**What the task asks:** Only the lines holding the word "woman" are wanted; copy each of them from the listing.

--- Provided data ---

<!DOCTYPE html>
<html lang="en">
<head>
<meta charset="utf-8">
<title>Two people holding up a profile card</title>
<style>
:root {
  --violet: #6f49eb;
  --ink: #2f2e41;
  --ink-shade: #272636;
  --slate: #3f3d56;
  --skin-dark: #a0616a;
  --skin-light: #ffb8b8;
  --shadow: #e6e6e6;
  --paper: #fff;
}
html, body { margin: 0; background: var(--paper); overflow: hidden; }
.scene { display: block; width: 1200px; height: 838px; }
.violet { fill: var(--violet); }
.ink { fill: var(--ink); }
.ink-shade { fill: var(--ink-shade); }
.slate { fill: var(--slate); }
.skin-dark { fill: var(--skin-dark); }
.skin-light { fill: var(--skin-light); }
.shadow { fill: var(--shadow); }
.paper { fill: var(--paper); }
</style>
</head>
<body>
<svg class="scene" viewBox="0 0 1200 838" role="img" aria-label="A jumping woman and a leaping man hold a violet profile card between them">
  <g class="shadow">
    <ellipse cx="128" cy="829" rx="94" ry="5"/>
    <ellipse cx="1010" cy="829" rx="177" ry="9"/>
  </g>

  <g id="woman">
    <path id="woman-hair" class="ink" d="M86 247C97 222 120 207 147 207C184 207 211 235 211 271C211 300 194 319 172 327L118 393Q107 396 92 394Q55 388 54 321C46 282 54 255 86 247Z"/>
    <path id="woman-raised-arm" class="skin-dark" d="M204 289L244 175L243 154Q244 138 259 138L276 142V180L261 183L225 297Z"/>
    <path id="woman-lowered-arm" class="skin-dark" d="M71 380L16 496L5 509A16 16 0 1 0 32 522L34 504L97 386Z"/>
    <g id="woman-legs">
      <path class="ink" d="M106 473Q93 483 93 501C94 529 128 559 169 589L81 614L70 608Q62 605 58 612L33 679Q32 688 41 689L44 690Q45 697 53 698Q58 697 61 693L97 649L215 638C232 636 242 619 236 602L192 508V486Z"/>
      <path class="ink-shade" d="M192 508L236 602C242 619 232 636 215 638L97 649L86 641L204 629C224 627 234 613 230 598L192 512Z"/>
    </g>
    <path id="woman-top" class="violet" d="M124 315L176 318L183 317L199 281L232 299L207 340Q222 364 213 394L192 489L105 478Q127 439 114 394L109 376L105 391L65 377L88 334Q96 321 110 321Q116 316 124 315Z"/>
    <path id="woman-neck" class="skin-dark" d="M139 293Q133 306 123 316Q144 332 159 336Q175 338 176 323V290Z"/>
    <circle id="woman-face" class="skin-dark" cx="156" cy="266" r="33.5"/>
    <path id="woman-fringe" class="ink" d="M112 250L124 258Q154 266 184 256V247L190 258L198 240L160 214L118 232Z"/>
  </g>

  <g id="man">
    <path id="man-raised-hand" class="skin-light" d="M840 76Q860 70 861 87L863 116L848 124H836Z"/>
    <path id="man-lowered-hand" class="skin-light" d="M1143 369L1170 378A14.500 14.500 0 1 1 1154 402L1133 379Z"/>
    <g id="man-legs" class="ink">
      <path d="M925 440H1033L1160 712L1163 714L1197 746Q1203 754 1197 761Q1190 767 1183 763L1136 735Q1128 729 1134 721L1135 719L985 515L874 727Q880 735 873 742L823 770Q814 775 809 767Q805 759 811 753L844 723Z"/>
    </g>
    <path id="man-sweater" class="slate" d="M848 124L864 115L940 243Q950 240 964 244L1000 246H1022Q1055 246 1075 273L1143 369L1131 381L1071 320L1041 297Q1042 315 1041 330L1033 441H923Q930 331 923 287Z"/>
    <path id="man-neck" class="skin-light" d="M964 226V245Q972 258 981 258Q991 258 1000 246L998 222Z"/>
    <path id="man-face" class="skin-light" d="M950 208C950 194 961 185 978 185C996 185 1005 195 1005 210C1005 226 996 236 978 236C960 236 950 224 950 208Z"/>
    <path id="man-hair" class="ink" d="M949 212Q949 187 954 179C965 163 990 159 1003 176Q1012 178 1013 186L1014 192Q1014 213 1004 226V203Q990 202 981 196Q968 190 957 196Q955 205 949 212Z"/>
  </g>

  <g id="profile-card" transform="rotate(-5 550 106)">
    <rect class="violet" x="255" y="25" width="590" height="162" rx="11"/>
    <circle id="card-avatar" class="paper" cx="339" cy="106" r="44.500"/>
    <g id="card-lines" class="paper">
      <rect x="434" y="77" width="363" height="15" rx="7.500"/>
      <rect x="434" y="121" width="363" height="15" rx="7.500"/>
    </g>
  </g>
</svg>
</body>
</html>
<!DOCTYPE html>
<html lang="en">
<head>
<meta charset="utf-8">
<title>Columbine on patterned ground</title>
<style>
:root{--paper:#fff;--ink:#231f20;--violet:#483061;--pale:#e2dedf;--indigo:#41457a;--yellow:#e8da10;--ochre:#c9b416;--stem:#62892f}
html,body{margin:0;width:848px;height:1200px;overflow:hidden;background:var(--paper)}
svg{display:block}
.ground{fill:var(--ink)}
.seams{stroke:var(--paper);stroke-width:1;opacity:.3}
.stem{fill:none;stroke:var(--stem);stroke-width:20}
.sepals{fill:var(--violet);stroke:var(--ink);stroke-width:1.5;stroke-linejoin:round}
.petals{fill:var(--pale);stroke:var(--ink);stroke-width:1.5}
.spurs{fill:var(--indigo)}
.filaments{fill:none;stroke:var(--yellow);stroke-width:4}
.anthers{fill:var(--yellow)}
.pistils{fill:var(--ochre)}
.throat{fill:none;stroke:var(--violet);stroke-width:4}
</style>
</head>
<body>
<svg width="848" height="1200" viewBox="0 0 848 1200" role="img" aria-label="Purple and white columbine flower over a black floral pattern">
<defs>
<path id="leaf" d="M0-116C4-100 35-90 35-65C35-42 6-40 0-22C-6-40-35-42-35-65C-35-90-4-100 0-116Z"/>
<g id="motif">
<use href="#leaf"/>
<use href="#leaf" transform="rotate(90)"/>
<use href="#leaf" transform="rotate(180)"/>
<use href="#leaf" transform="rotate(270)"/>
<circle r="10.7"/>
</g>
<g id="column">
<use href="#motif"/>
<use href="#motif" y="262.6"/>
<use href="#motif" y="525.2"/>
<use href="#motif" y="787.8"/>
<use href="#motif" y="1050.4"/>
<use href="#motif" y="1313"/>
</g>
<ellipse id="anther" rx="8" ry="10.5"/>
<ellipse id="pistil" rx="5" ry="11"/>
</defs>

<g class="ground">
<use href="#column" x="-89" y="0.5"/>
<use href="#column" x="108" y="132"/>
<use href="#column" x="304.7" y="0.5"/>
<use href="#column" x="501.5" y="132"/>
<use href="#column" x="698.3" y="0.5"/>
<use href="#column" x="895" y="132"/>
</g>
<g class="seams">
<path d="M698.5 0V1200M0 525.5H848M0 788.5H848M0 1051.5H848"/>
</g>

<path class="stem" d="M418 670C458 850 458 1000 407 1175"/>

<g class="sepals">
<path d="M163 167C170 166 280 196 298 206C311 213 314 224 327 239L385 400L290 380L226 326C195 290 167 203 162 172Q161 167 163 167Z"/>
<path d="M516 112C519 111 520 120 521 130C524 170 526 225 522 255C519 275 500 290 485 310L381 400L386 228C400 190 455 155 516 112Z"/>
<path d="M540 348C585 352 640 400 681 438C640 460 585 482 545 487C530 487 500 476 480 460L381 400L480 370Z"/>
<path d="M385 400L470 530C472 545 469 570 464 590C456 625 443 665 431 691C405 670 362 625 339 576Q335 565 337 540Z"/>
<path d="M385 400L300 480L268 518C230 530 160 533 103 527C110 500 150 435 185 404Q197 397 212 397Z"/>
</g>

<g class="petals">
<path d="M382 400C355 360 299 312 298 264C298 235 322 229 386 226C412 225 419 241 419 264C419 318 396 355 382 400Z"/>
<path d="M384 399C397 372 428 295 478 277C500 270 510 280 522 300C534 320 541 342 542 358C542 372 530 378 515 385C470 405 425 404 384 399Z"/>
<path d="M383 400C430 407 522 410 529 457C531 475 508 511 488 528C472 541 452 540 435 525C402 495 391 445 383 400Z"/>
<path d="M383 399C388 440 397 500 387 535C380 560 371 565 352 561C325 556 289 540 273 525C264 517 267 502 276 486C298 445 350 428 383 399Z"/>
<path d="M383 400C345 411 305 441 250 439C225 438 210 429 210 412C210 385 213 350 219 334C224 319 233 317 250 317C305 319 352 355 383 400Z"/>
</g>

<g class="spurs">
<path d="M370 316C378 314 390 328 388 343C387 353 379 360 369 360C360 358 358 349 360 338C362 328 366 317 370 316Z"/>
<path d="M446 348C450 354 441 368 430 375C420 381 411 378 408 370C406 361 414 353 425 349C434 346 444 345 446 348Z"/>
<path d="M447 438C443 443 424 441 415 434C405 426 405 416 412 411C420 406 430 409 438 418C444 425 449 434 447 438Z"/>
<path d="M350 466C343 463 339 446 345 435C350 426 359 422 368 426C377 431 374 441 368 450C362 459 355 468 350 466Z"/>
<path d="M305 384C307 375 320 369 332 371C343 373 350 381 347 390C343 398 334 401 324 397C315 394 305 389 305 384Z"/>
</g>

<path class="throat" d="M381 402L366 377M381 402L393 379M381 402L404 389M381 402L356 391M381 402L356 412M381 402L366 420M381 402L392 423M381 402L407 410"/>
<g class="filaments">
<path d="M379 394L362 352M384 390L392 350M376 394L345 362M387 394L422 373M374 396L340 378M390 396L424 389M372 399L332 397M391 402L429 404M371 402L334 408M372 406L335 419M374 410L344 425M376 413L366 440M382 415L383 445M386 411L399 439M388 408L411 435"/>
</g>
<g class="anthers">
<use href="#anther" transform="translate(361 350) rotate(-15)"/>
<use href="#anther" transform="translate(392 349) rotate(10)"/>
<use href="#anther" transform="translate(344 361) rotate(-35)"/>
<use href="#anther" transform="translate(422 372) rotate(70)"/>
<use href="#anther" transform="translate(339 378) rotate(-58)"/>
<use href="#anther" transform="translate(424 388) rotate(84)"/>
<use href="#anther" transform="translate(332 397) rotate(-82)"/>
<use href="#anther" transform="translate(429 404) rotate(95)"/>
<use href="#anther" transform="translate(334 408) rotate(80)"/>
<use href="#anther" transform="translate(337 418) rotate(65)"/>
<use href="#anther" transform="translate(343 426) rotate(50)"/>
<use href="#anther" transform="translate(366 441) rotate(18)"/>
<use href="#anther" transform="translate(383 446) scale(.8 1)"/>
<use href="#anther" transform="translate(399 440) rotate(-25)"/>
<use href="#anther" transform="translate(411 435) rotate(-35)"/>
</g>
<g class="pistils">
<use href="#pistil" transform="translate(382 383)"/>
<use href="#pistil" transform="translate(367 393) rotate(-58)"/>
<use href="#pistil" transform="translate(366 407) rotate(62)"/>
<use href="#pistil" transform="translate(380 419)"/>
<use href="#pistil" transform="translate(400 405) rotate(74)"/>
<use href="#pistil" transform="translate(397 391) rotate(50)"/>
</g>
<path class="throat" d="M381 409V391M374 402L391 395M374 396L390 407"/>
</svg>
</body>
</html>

---

**Answer space:**
<svg class="scene" viewBox="0 0 1200 838" role="img" aria-label="A jumping woman and a leaping man hold a violet profile card between them">
  <g id="woman">
    <path id="woman-hair" class="ink" d="M86 247C97 222 120 207 147 207C184 207 211 235 211 271C211 300 194 319 172 327L118 393Q107 396 92 394Q55 388 54 321C46 282 54 255 86 247Z"/>
    <path id="woman-raised-arm" class="skin-dark" d="M204 289L244 175L243 154Q244 138 259 138L276 142V180L261 183L225 297Z"/>
    <path id="woman-lowered-arm" class="skin-dark" d="M71 380L16 496L5 509A16 16 0 1 0 32 522L34 504L97 386Z"/>
    <g id="woman-legs">
    <path id="woman-top" class="violet" d="M124 315L176 318L183 317L199 281L232 299L207 340Q222 364 213 394L192 489L105 478Q127 439 114 394L109 376L105 391L65 377L88 334Q96 321 110 321Q116 316 124 315Z"/>
    <path id="woman-neck" class="skin-dark" d="M139 293Q133 306 123 316Q144 332 159 336Q175 338 176 323V290Z"/>
    <circle id="woman-face" class="skin-dark" cx="156" cy="266" r="33.5"/>
    <path id="woman-fringe" class="ink" d="M112 250L124 258Q154 266 184 256V247L190 258L198 240L160 214L118 232Z"/>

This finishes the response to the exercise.